__Records to process__.

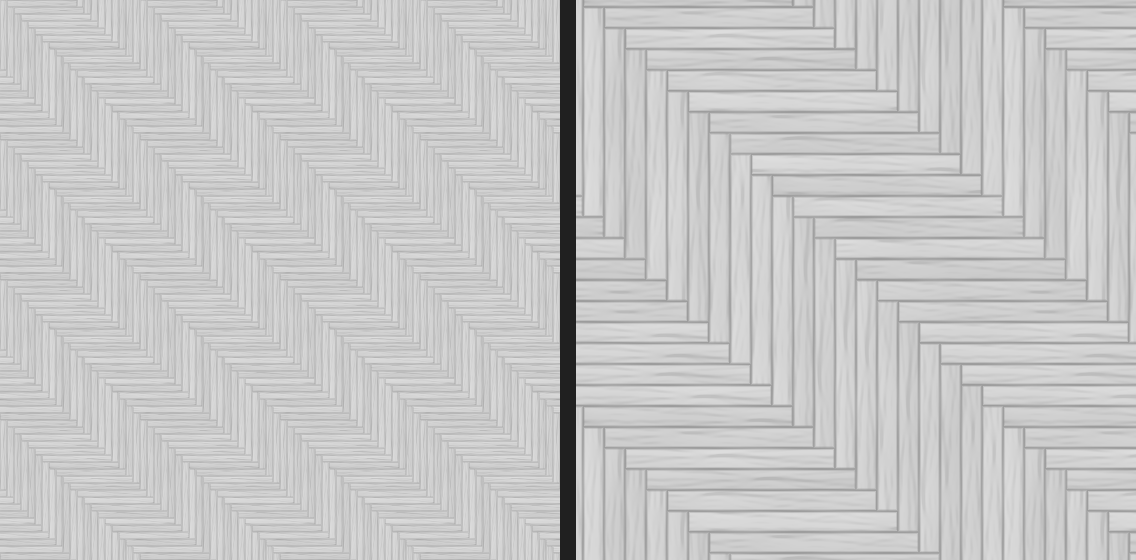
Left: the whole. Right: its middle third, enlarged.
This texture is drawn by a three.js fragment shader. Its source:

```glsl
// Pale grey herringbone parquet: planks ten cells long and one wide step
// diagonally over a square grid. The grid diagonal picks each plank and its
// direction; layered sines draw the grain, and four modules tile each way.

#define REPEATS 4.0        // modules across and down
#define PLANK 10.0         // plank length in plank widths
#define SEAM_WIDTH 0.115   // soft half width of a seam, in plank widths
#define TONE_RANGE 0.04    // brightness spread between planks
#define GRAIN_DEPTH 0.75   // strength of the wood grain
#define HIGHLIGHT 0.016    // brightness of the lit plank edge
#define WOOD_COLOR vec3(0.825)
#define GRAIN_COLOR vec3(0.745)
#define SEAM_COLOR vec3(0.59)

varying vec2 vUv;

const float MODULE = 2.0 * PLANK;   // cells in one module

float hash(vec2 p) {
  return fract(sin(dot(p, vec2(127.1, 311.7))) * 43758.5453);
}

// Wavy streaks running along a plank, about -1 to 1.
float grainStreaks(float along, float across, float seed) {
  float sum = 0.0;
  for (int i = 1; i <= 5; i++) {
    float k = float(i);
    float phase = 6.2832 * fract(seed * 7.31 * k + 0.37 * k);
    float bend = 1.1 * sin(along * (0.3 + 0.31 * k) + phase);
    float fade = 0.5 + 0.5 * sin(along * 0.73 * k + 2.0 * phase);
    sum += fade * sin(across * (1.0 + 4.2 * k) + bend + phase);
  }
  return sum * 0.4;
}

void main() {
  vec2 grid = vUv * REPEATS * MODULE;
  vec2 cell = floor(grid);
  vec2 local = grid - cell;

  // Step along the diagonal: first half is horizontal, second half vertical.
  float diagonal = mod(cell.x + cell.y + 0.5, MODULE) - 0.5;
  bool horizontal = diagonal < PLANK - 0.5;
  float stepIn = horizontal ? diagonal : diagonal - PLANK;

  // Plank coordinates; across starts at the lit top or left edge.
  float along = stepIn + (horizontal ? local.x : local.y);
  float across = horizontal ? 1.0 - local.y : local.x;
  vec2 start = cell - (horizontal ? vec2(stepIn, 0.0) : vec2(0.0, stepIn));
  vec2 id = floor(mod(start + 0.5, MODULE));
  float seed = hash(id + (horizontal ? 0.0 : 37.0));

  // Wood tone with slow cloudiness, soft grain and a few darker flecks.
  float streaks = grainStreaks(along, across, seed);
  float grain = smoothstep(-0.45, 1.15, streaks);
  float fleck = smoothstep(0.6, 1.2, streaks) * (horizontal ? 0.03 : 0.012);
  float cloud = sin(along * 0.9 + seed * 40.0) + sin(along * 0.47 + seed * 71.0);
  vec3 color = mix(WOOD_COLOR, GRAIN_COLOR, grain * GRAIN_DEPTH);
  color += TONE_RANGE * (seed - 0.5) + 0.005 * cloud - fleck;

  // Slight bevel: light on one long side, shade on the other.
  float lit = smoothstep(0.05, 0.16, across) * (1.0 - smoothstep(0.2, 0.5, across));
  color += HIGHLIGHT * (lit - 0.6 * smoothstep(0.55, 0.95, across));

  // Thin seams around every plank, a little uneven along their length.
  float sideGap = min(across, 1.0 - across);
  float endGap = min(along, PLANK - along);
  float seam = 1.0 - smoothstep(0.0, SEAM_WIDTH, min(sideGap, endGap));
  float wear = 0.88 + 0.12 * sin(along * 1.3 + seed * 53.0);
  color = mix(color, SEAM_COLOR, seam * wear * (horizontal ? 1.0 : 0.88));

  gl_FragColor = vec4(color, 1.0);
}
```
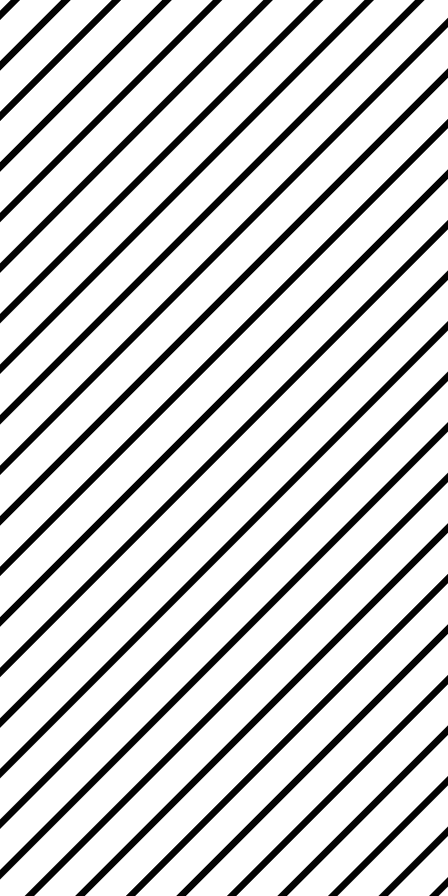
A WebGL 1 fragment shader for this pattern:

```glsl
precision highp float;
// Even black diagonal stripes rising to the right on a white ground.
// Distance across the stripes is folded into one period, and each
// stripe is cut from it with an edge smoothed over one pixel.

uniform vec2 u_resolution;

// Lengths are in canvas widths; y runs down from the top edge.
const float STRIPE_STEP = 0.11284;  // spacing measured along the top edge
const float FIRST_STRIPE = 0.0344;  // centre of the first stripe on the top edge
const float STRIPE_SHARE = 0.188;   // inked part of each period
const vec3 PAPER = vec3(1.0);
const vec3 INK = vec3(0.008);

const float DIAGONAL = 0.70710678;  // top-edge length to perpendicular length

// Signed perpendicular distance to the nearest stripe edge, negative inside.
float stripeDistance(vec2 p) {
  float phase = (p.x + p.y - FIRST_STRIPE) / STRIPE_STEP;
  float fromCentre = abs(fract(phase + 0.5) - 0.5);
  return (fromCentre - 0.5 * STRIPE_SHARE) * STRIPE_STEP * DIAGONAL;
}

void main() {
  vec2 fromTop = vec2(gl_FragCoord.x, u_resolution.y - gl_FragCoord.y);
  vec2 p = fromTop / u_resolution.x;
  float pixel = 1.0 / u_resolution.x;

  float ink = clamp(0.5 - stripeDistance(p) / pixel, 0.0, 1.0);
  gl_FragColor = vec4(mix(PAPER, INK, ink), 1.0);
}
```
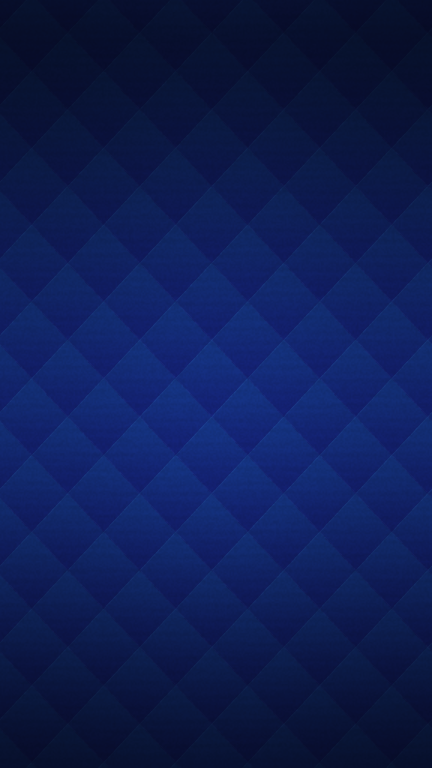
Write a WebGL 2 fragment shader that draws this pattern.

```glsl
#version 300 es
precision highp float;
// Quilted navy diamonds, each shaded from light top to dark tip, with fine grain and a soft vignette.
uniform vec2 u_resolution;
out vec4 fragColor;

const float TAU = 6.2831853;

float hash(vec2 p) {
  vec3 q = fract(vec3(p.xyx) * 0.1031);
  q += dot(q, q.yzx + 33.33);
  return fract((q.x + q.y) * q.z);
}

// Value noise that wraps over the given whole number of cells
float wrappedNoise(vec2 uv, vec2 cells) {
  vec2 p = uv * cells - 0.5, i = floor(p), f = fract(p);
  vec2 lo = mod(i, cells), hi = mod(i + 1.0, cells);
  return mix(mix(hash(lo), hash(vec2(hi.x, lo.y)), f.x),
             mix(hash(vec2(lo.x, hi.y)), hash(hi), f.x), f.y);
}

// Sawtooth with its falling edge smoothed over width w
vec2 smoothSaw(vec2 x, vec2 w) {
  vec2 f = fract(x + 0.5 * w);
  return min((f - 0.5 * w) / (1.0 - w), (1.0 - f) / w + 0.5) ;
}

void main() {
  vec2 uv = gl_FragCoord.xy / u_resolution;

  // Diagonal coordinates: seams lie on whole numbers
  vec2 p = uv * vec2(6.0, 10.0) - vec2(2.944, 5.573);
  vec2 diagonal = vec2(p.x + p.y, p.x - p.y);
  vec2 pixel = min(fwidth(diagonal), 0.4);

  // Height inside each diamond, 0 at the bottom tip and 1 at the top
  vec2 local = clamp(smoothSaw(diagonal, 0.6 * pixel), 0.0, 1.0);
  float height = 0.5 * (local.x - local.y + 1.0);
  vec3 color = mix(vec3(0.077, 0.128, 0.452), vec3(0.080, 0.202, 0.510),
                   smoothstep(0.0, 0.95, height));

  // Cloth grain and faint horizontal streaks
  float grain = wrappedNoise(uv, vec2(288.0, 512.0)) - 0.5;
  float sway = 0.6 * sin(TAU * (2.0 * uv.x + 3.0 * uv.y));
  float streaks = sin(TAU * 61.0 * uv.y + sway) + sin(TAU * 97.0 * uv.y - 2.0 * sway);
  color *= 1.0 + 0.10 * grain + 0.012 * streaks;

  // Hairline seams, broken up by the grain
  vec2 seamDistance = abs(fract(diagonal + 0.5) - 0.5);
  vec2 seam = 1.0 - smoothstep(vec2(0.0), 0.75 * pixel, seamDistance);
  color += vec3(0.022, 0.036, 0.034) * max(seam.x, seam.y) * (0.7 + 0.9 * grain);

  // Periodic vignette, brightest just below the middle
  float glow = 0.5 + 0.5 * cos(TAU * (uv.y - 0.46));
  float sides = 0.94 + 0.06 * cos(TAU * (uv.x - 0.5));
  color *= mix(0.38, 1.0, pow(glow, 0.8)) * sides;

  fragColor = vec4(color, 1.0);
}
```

__Exercise instructions__. Scan the material above. Return every line containing the string "smoothstep".

__Your response__.
  float grain = smoothstep(-0.45, 1.15, streaks);
  float fleck = smoothstep(0.6, 1.2, streaks) * (horizontal ? 0.03 : 0.012);
  float lit = smoothstep(0.05, 0.16, across) * (1.0 - smoothstep(0.2, 0.5, across));
  color += HIGHLIGHT * (lit - 0.6 * smoothstep(0.55, 0.95, across));
  float seam = 1.0 - smoothstep(0.0, SEAM_WIDTH, min(sideGap, endGap));
                   smoothstep(0.0, 0.95, height));
  vec2 seam = 1.0 - smoothstep(vec2(0.0), 0.75 * pixel, seamDistance);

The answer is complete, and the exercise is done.